Accepted Paper:

Quantum archaeology: a user's guide  


Max Adams (University of Newcastle)

Paper short abstract:

This paper argues for a quantum unit of past. Employment of this concept in real-time field archaeology forces on the archaeologist a non-linear, dynamic role in mapping the tolerance of the information universe which we call the past.

Paper long abstract:

In 1987 at Bradford TAG a revolution was called for in placing formation processes at the centre of both field investigation and conceptual ideas of archaeological entities. This revolution has not yet been televised. Archaeological theory-time has passed slowly. Even so, it may be worth pushing towards the next boundary: the quantumisation of archaeological entities and process. In theory and in practice this requires the creation of a unit of past, of a theorisation of archaeological time and the re-positioning of the archaeologist in time. It requires archaeologists to complete the subjectivisation of their practice; it requires them to conduct the single scientific experiment that would justify their claim to being primary witnesses to and custodians of the past. This is not idle fancy. It is neither obscure nor conceptually complex. Nor is it post-processual mutton dressed as lamb. It is the start of the next revolution. But don't bother turning your television on just yet.
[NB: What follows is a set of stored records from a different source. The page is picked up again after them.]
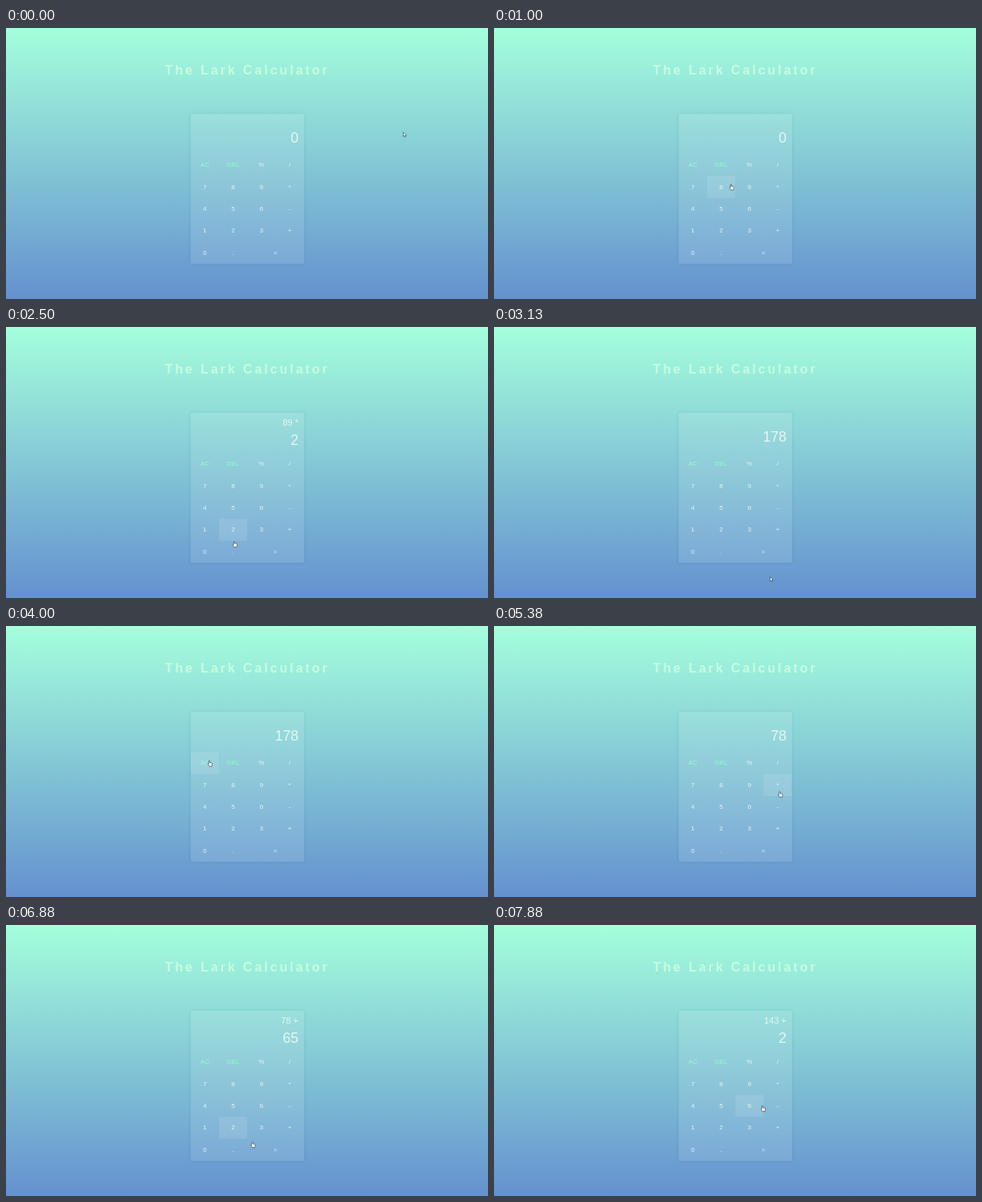
These frames come from a looping animation (600 by 338 pixels, 8 s). An HTML page:

```html
<!DOCTYPE html>
<html lang="en">
<head>
<meta charset="utf-8">
<title>Calculator</title>
<style>
  html, body { margin: 0; width: 100%; height: 100%; overflow: hidden; background: #6491cf; }
  svg { display: block; width: 100vw; height: 100vh; font-family: "Liberation Sans", Arial, sans-serif; }
  .title { font-size: 16px; font-weight: bold; letter-spacing: 2.92px; fill: #c6fde0; }
  .key { font-size: 8px; text-anchor: middle; fill: #e2f5f5; }
  .mint { fill: #92fdcc; }
  .out { text-anchor: end; fill: #e2f7f5; }
</style>
</head>
<body>
<svg viewBox="0 0 600 338" preserveAspectRatio="none">
  <defs>
    <linearGradient id="sky" x1="0" y1="0" x2="0" y2="1">
      <stop offset="0" stop-color="#a4ffdc"/>
      <stop offset="1" stop-color="#6491cf"/>
    </linearGradient>
    <filter id="blur" x="-20%" y="-20%" width="140%" height="140%">
      <feGaussianBlur stdDeviation="2"/>
    </filter>
    <mask id="outside">
      <rect width="600" height="338" fill="#fff"/>
      <rect x="230" y="107" width="141" height="187" rx="2" fill="#000"/>
    </mask>
  </defs>
  <rect width="600" height="338" fill="url(#sky)"/>
  <text class="title" x="197.7" y="58.1">The Lark Calculator</text>
  <g mask="url(#outside)">
    <rect x="230" y="107" width="141" height="187" rx="2" fill="#2d6482" opacity=".15" filter="url(#blur)"/>
  </g>
  <rect x="230" y="107" width="141" height="187" rx="2" fill="#fff" opacity=".1"/>
  <rect id="hover" fill="#fff" opacity=".1"/>
  <g id="keys"></g>
  <text id="previous" class="out" x="364" font-size="11"></text>
  <text id="current" class="out" x="364" font-size="17.6"></text>
  <g id="pointer" fill="#fff" stroke="#34505f" stroke-width=".7" stroke-linejoin="round">
    <path id="arrow" d="M0 0V5.3L1.3 4.2L2.2 6.1L3.1 5.7L2.3 3.8H3.9Z"/>
    <path id="hand" d="M-.6 .6Q0 -.5 .7 .6V2.8L3.3 3.4Q4 3.7 3.8 4.8L3.1 7.6H.2L-1.7 4.7Q-1.6 3.7 -.6 4.4Z"/>
  </g>
</svg>
<script>
const LOOP = 8000, STEP = 125, HOVER_LAG = 60;
const LEFT = 230, TOP = 157.4, COL = 35.15, ROW = 27.3;
const LAYOUT = ["AC DEL % /", "7 8 9 *", "4 5 6 -", "1 2 3 +", "0 . ="];

const el = Object.fromEntries([...document.querySelectorAll("[id]")].map(n => [n.id, n]));
const set = (node, attrs) => Object.entries(attrs).forEach(([k, v]) => node.setAttribute(k, v));

const keys = LAYOUT.flatMap((row, r) => row.split(" ").map((label, c) => ({
  label, x: LEFT + c * COL, y: TOP + r * ROW, w: label === "=" ? COL * 2 : COL
})));

for (const { label, x, y, w } of keys) {
  const text = document.createElementNS("http://www.w3.org/2000/svg", "text");
  set(text, { class: label.length > 1 ? "key mint" : "key", x: x + w / 2, y: y + 15.9 });
  text.textContent = label;
  el.keys.append(text);
}

const keyAt = ({ x, y }) =>
  keys.find(k => x >= k.x && x < k.x + k.w && y >= k.y && y < k.y + ROW);

// Runs of evenly paced key presses
const run = (start, pace, labels) =>
  labels.split(" ").map((label, i) => ({ t: start + i * pace, label }));
const presses = [
  run(1125, 375, "8 9 * 2"), run(2750, 0, "="), run(4125, 500, "AC 7 8"),
  run(5750, 375, "+ 6 5"), run(7125, 250, "= + 2")
].flat();

// The pointer visits each pressed key, with a few detours
const detours = [
  [0, 494.5, 130], [250, 494.5, 130], [1000, 295, 194.5], [2500, 284, 267], [3250, 345, 318],
  [4000, 253, 167.5], [5375, 355.5, 206], [6750, 290, 252], [6875, 306.5, 270], [7875, 334, 225]
].map(([t, x, y]) => ({ t, x, y }));
const visits = presses.map(({ t, label }) => {
  const key = keys.find(k => k.label === label);
  return { t, x: key.x + key.w / 2 + 1, y: key.y + ROW / 2 - 3 };
});
const path = [...detours, ...visits].sort((a, b) => a.t - b.t);

function pointerAt(t) {
  const from = path.findLast(p => p.t <= t) || path[0];
  const to = path.find(p => p.t > t) || from;
  const u = to.t > from.t ? Math.max(0, (t - from.t) / (to.t - from.t)) : 0;
  const ease = u * u * (3 - 2 * u);
  return { x: from.x + (to.x - from.x) * ease, y: from.y + (to.y - from.y) * ease };
}

const operate = {
  "+": (a, b) => a + b, "-": (a, b) => a - b, "*": (a, b) => a * b, "/": (a, b) => a / b
};

function press({ previous, current }, { label }) {
  if (label === "AC") return { previous: "", current: "0" };
  if (label in operate) return { previous: `${current} ${label}`, current: "" };
  if (label === "=") {
    const [operand, operator] = previous.split(" ");
    return { previous: "", current: String(operate[operator](+operand, +current)) };
  }
  return { previous, current: current === "0" ? label : current + label };
}

function render(t) {
  const tip = pointerAt(t);
  const onKey = Boolean(keyAt(tip));
  set(el.pointer, { transform: `translate(${tip.x} ${tip.y})` });
  set(el.hand, { visibility: onKey ? "visible" : "hidden" });
  set(el.arrow, { visibility: onKey ? "hidden" : "visible" });

  const key = keyAt(pointerAt(t - HOVER_LAG));
  set(el.hover, key ? { x: key.x, y: key.y, width: key.w, height: ROW } : { width: 0, height: 0 });

  const { previous, current } = presses.filter(p => p.t <= t).reduce(press, { previous: "", current: "0" });
  el.previous.textContent = previous;
  el.current.textContent = current;
  set(el.previous, { y: current ? 122.7 : 127 });
  set(el.current, { y: previous ? 147.4 : 143.4 });
}

const start = performance.now();
function frame() {
  render(Math.floor((performance.now() - start) % LOOP / STEP) * STEP);
  requestAnimationFrame(frame);
}
frame();
</script>
</body>
</html>
```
Panel S05
The evanescent milkman cometh: archaeologies of obscure complexities, actions, formation and transformation